CENTRAL Gippsland Health Service has invested $1.3 million in installing state-of-the-art equipment for its Linen Service.
According to a CGHS spokesperson the investment will secure the service’s position as a high quality, high achieving linen provider for the next 20 plus years as well as securing the 40 employment positions the linen service provides.
The equipment, from German company, Kannegeisser, was installed in mid-December and has still not reached its full capacity.
According to CGHS general manager of support services, Jon Millar, not only does the equipment increase production, but significantly improves environmental efficiency by cutting electricity, water and steam use.
Water use has reduced from 25 litres of water per kilo of linen to eight litres.
“This water savings alone is the majority of saving that will fund the purchase of the new equipment,” Mr Millar said.
The linen service has been operated by CGHS since the 1950s and has 137 clients across multiple service models including health, hospitality and other private industries.
In a climate where this type of service has been privately outsourced by most hospitals, Mr Millar said it was a credit to the staff that it had remained competitive for so long, now generating in excess of $2.4m in revenue.
The new equipment has created the opportunity for the service to increase its business by 50 percent.
Mr Millar said he was impressed with the installation to date.
“There have been minor teething problems but things have gone smoothly,” he said.
“We still haven’t reached full capacity yet.”
As well as the environmental efficiencies, the continuous batch washer (CBW) significantly reduces manual handling and improves quality control. A computer monitors loads from the conveyor belt, through the entire washing and drying process.
The three gas-fired dryers work in conjunction with the CBW and are also extremely efficient with regards to utilities as well as extending the useful life of linen.
The gas-fired ironer has the ability to double the previous ironing production and the new towel folding machine is not only more efficient but has improved occupational health and safety features.
Linen service manager Rob Stewart is equally as impressed.
“It (the new equipment) has made a huge difference to our efficiency but also to staff morale,” he said.
“Previous tasks are much easier now but the working space is now much brighter as the old dryers which were stacked high have been removed.
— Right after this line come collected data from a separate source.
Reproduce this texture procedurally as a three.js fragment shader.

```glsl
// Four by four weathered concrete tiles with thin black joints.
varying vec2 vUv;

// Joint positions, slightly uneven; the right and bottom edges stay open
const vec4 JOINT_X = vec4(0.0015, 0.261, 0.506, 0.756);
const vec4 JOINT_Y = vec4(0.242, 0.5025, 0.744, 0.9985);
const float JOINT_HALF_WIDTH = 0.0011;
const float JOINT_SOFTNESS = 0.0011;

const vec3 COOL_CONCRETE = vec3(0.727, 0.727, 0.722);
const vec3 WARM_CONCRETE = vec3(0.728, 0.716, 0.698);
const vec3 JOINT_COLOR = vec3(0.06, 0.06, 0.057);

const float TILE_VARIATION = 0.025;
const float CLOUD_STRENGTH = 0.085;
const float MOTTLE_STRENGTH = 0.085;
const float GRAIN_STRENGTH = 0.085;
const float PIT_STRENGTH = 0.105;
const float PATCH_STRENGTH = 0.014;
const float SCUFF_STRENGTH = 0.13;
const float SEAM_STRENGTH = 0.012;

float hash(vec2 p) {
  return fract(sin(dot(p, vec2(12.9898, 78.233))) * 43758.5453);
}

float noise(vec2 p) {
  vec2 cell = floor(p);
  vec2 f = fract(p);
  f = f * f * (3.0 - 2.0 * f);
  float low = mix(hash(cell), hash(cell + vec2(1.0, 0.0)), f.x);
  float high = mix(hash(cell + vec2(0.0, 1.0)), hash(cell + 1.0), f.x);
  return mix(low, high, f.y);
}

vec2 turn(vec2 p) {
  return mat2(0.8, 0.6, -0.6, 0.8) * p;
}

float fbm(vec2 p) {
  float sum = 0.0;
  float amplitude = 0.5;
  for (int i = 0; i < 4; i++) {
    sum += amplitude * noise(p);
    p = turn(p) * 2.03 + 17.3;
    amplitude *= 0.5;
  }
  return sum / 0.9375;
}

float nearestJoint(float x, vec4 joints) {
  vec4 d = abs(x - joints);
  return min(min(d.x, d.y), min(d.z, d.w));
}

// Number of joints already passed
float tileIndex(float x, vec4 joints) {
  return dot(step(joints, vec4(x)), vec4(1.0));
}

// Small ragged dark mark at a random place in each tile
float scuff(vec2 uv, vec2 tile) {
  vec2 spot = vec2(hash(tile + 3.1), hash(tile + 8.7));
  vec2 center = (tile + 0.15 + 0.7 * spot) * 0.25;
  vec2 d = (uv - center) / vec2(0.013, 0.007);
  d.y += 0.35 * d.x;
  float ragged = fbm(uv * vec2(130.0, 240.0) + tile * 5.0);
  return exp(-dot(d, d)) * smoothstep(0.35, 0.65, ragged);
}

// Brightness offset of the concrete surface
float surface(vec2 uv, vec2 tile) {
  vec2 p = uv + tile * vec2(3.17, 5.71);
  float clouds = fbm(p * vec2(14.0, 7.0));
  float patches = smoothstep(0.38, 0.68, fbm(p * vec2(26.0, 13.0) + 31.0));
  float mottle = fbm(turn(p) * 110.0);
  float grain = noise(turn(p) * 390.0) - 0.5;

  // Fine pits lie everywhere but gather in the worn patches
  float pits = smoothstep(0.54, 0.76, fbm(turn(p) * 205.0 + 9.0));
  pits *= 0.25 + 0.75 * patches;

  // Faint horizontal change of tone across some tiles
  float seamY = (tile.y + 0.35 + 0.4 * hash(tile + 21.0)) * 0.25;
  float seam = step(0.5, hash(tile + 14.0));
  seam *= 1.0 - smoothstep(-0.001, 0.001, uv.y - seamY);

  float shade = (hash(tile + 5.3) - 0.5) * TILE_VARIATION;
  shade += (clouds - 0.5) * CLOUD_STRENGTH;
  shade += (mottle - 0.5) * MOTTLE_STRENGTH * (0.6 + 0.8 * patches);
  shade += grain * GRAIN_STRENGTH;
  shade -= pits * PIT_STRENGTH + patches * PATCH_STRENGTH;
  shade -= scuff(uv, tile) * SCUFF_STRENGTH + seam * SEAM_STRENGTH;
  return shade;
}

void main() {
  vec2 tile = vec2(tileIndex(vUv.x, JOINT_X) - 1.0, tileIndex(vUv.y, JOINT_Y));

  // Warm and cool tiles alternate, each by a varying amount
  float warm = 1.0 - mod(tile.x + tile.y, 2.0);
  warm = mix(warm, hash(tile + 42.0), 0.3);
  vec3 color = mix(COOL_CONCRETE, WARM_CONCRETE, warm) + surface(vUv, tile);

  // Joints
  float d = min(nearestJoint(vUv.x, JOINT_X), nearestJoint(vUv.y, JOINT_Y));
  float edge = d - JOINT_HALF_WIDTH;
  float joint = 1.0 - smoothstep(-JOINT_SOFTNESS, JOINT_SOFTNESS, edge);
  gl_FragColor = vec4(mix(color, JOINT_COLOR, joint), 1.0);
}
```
They cut out a lot of natural light.”
Mr Stewart said currently, the new continuous batch washer was processing 1200 sheets per day, 3000 towels and between 600 and 700 blankets as well as many smaller items. The ironing machine does 600 blankets an hour and 1000 sheets an hour.
The business is to now have its floor and walls renovated, with work to begin soon.